* [Work instructions]:
Restate all the entries exactly as they appear, apart from the pictures.

Source texts of formatted documents:
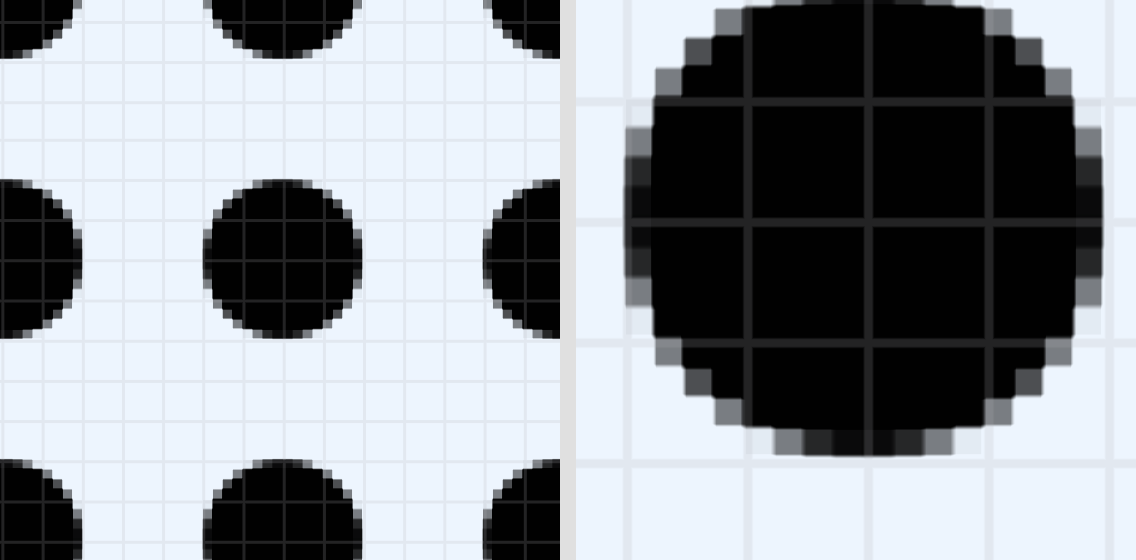
Left, the full canvas; right, a detail of the centre.
This pattern is drawn by a three.js fragment shader. Its source:

```glsl
varying vec2 vUv;

// Snaps to block centres, with a narrow soft ramp across each block edge
vec2 softBlocks(vec2 p) {
  vec2 edge = floor(p + 0.5);
  return edge + clamp((p - edge) / 0.2, -0.5, 0.5);
}

// Round dot of stepped blocks, one per 28 by 28 blocks
float dotMask(vec2 p) {
  vec2 local = mod(p - vec2(14.25, 16.1), 28.0) - 14.0;
  return 1.0 - smoothstep(7.4, 8.4, length(softBlocks(local)));
}

// Fourteen thin lines each way; the last gap is slightly narrower
float gridMask(vec2 p) {
  vec2 along = mod(p - vec2(0.29, 45.72) + 2.0, 56.0);
  vec2 offset = abs(mod(along, vec2(4.018, 4.02)) - 2.0);
  return 1.0 - smoothstep(0.1, 0.2, min(offset.x, offset.y));
}

void main() {
  vec2 p = vUv * 56.0;
  vec3 paper = vec3(0.93, 0.96, 0.995);
  vec3 ink = vec3(0.005);
  vec3 color = mix(paper, ink, dotMask(p));

  // Translucent grid over both paper and dots
  color = mix(color, vec3(0.7, 0.7, 0.72), 0.19 * gridMask(p));
  gl_FragColor = vec4(color, 1.0);
}
```
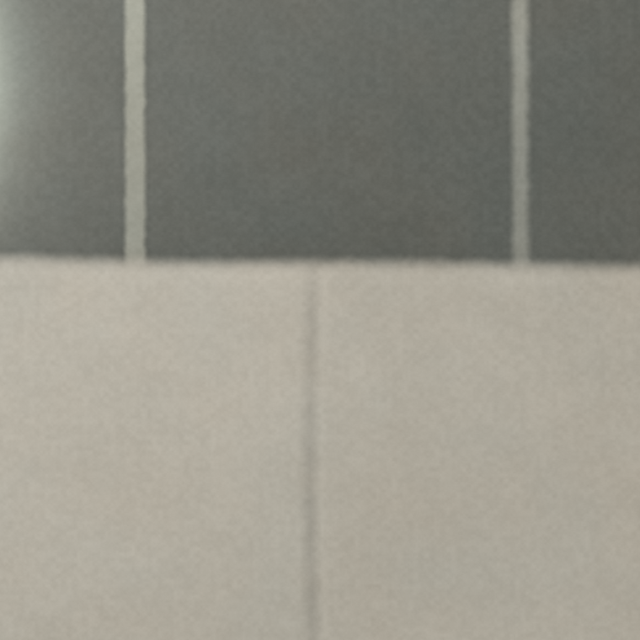
Give the GLSL for this texture, as a WebGL 1 fragment shader.

```glsl
precision highp float;
// Close view of a tiled wall: a row of dark grey tiles with pale grout above
// a row of cream tiles with one faint joint. Joints are soft distance bands
// repeated with fract; value noise adds grain, mottling and ragged edges.

uniform vec2 u_resolution;

float hash(vec2 p) {
  return fract(sin(dot(p, vec2(127.1, 311.7))) * 43758.5453);
}

float noise(vec2 p) {
  vec2 i = floor(p), f = fract(p);
  f = f * f * (3.0 - 2.0 * f);
  return mix(mix(hash(i), hash(i + vec2(1.0, 0.0)), f.x),
             mix(hash(i + vec2(0.0, 1.0)), hash(i + vec2(1.0, 1.0)), f.x), f.y);
}

// Signed layered noise around zero
float fbm(vec2 p) {
  float sum = 0.0, amp = 0.5;
  for (int i = 0; i < 4; i++) {
    sum += amp * (noise(p) - 0.5);
    p = p * 2.03 + 17.3;
    amp *= 0.55;
  }
  return sum;
}

// Soft band of the given half width around zero
float band(float d, float halfWidth, float blur) {
  return 1.0 - smoothstep(halfWidth - blur, halfWidth + blur, abs(d));
}

vec3 darkRow(vec2 uv, float wobble) {
  // Tile face, lighter towards the upper left
  float lit = 0.8 * (1.0 - uv.x) + 1.1 * (uv.y - 0.59);
  vec3 col = mix(vec3(0.375, 0.382, 0.357), vec3(0.45, 0.455, 0.428),
                 smoothstep(0.2, 1.2, lit));

  // Glare on the left edge
  float glare = exp(-uv.x * 20.0) * exp(-pow((uv.y - 0.88) / 0.2, 2.0));
  col = mix(col, vec3(0.72, 0.74, 0.69), 0.8 * glare);

  // Vertical grout with a thin dark rim, narrower and blurrier on the right
  float x = (fract((uv.x - 0.211) / 0.602 + 0.5) - 0.5) * 0.602;
  x += wobble + 0.003 * (uv.y - 0.8);
  float right = step(0.5, uv.x);
  float halfWidth = mix(0.0155, 0.0125, right);
  col *= 1.0 - 0.05 * band(x, halfWidth + 0.006, 0.007);
  vec3 grout = mix(vec3(0.63, 0.63, 0.58), vec3(0.56, 0.56, 0.52), right);
  grout *= 0.96 + 0.1 * smoothstep(0.7, 1.0, uv.y);
  return mix(col, grout, band(x, halfWidth, mix(0.006, 0.009, right)));
}

vec3 creamRow(vec2 uv, float wobble) {
  // Tile face, brightest at the upper left
  float lit = 0.6 * (1.0 - uv.x) + 0.7 * uv.y + 0.4 * fbm(uv * 5.0);
  vec3 col = mix(vec3(0.67, 0.65, 0.6), vec3(0.732, 0.712, 0.662),
                 smoothstep(0.25, 1.05, lit));

  // Faint joint: a wide dim groove with a faint bright right lip
  float bend = 0.005 * sin(uv.y * 5.3);
  float x = uv.x - 0.489 + bend + wobble;
  float depth = mix(0.1, 0.055, smoothstep(0.1, 0.56, uv.y));
  depth *= 1.0 + 0.8 * (noise(vec2(3.0, uv.y * 28.0)) - 0.5);
  col *= 1.0 - depth * band(x, 0.009, 0.012);
  return col + 0.014 * band(x - 0.019, 0.005, 0.009);
}

void main() {
  vec2 uv = gl_FragCoord.xy / u_resolution;
  float wobble = 0.005 * fbm(uv * 45.0);

  // Height above the slightly tilted, bowed seam between the rows
  float seam = 0.597 - 0.011 * uv.x + 0.003 * sin(uv.x * 9.0 + 2.0) * (1.0 - uv.x);
  float h = uv.y - seam + wobble;

  // Shadow above the seam and pale lip below it
  vec3 dark = darkRow(uv, wobble) * (1.0 - 0.06 * exp(-max(h, 0.0) * 45.0));
  vec3 cream = creamRow(uv, wobble);
  cream += 0.01 * band(h + 0.024, 0.008, 0.012);
  cream *= 1.0 - 0.05 * band(h + 0.008, 0.006, 0.008);
  vec3 col = mix(cream, dark, smoothstep(-0.013, 0.013, h));

  // Fine grain, broad mottling and a faint drift of hue
  col += 0.05 * fbm(uv * 120.0) + 0.022 * fbm(uv * 14.0 + 5.0);
  col += vec3(0.012, -0.002, -0.01) * fbm(uv * 9.0 + 31.0);
  gl_FragColor = vec4(clamp(col, 0.0, 1.0), 1.0);
}
```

* [Response for this exercise]:
Left, the full canvas; right, a detail of the centre.
This pattern is drawn by a three.js fragment shader. Its source:

```glsl
varying vec2 vUv;

// Snaps to block centres, with a narrow soft ramp across each block edge
vec2 softBlocks(vec2 p) {
  vec2 edge = floor(p + 0.5);
  return edge + clamp((p - edge) / 0.2, -0.5, 0.5);
}

// Round dot of stepped blocks, one per 28 by 28 blocks
float dotMask(vec2 p) {
  vec2 local = mod(p - vec2(14.25, 16.1), 28.0) - 14.0;
  return 1.0 - smoothstep(7.4, 8.4, length(softBlocks(local)));
}

// Fourteen thin lines each way; the last gap is slightly narrower
float gridMask(vec2 p) {
  vec2 along = mod(p - vec2(0.29, 45.72) + 2.0, 56.0);
  vec2 offset = abs(mod(along, vec2(4.018, 4.02)) - 2.0);
  return 1.0 - smoothstep(0.1, 0.2, min(offset.x, offset.y));
}

void main() {
  vec2 p = vUv * 56.0;
  vec3 paper = vec3(0.93, 0.96, 0.995);
  vec3 ink = vec3(0.005);
  vec3 color = mix(paper, ink, dotMask(p));

  // Translucent grid over both paper and dots
  color = mix(color, vec3(0.7, 0.7, 0.72), 0.19 * gridMask(p));
  gl_FragColor = vec4(color, 1.0);
}
```
Give the GLSL for this texture, as a WebGL 1 fragment shader.

```glsl
precision highp float;
// Close view of a tiled wall: a row of dark grey tiles with pale grout above
// a row of cream tiles with one faint joint. Joints are soft distance bands
// repeated with fract; value noise adds grain, mottling and ragged edges.

uniform vec2 u_resolution;

float hash(vec2 p) {
  return fract(sin(dot(p, vec2(127.1, 311.7))) * 43758.5453);
}

float noise(vec2 p) {
  vec2 i = floor(p), f = fract(p);
  f = f * f * (3.0 - 2.0 * f);
  return mix(mix(hash(i), hash(i + vec2(1.0, 0.0)), f.x),
             mix(hash(i + vec2(0.0, 1.0)), hash(i + vec2(1.0, 1.0)), f.x), f.y);
}

// Signed layered noise around zero
float fbm(vec2 p) {
  float sum = 0.0, amp = 0.5;
  for (int i = 0; i < 4; i++) {
    sum += amp * (noise(p) - 0.5);
    p = p * 2.03 + 17.3;
    amp *= 0.55;
  }
  return sum;
}

// Soft band of the given half width around zero
float band(float d, float halfWidth, float blur) {
  return 1.0 - smoothstep(halfWidth - blur, halfWidth + blur, abs(d));
}

vec3 darkRow(vec2 uv, float wobble) {
  // Tile face, lighter towards the upper left
  float lit = 0.8 * (1.0 - uv.x) + 1.1 * (uv.y - 0.59);
  vec3 col = mix(vec3(0.375, 0.382, 0.357), vec3(0.45, 0.455, 0.428),
                 smoothstep(0.2, 1.2, lit));

  // Glare on the left edge
  float glare = exp(-uv.x * 20.0) * exp(-pow((uv.y - 0.88) / 0.2, 2.0));
  col = mix(col, vec3(0.72, 0.74, 0.69), 0.8 * glare);

  // Vertical grout with a thin dark rim, narrower and blurrier on the right
  float x = (fract((uv.x - 0.211) / 0.602 + 0.5) - 0.5) * 0.602;
  x += wobble + 0.003 * (uv.y - 0.8);
  float right = step(0.5, uv.x);
  float halfWidth = mix(0.0155, 0.0125, right);
  col *= 1.0 - 0.05 * band(x, halfWidth + 0.006, 0.007);
  vec3 grout = mix(vec3(0.63, 0.63, 0.58), vec3(0.56, 0.56, 0.52), right);
  grout *= 0.96 + 0.1 * smoothstep(0.7, 1.0, uv.y);
  return mix(col, grout, band(x, halfWidth, mix(0.006, 0.009, right)));
}

vec3 creamRow(vec2 uv, float wobble) {
  // Tile face, brightest at the upper left
  float lit = 0.6 * (1.0 - uv.x) + 0.7 * uv.y + 0.4 * fbm(uv * 5.0);
  vec3 col = mix(vec3(0.67, 0.65, 0.6), vec3(0.732, 0.712, 0.662),
                 smoothstep(0.25, 1.05, lit));

  // Faint joint: a wide dim groove with a faint bright right lip
  float bend = 0.005 * sin(uv.y * 5.3);
  float x = uv.x - 0.489 + bend + wobble;
  float depth = mix(0.1, 0.055, smoothstep(0.1, 0.56, uv.y));
  depth *= 1.0 + 0.8 * (noise(vec2(3.0, uv.y * 28.0)) - 0.5);
  col *= 1.0 - depth * band(x, 0.009, 0.012);
  return col + 0.014 * band(x - 0.019, 0.005, 0.009);
}

void main() {
  vec2 uv = gl_FragCoord.xy / u_resolution;
  float wobble = 0.005 * fbm(uv * 45.0);

  // Height above the slightly tilted, bowed seam between the rows
  float seam = 0.597 - 0.011 * uv.x + 0.003 * sin(uv.x * 9.0 + 2.0) * (1.0 - uv.x);
  float h = uv.y - seam + wobble;

  // Shadow above the seam and pale lip below it
  vec3 dark = darkRow(uv, wobble) * (1.0 - 0.06 * exp(-max(h, 0.0) * 45.0));
  vec3 cream = creamRow(uv, wobble);
  cream += 0.01 * band(h + 0.024, 0.008, 0.012);
  cream *= 1.0 - 0.05 * band(h + 0.008, 0.006, 0.008);
  vec3 col = mix(cream, dark, smoothstep(-0.013, 0.013, h));

  // Fine grain, broad mottling and a faint drift of hue
  col += 0.05 * fbm(uv * 120.0) + 0.022 * fbm(uv * 14.0 + 5.0);
  col += vec3(0.012, -0.002, -0.01) * fbm(uv * 9.0 + 31.0);
  gl_FragColor = vec4(clamp(col, 0.0, 1.0), 1.0);
}
```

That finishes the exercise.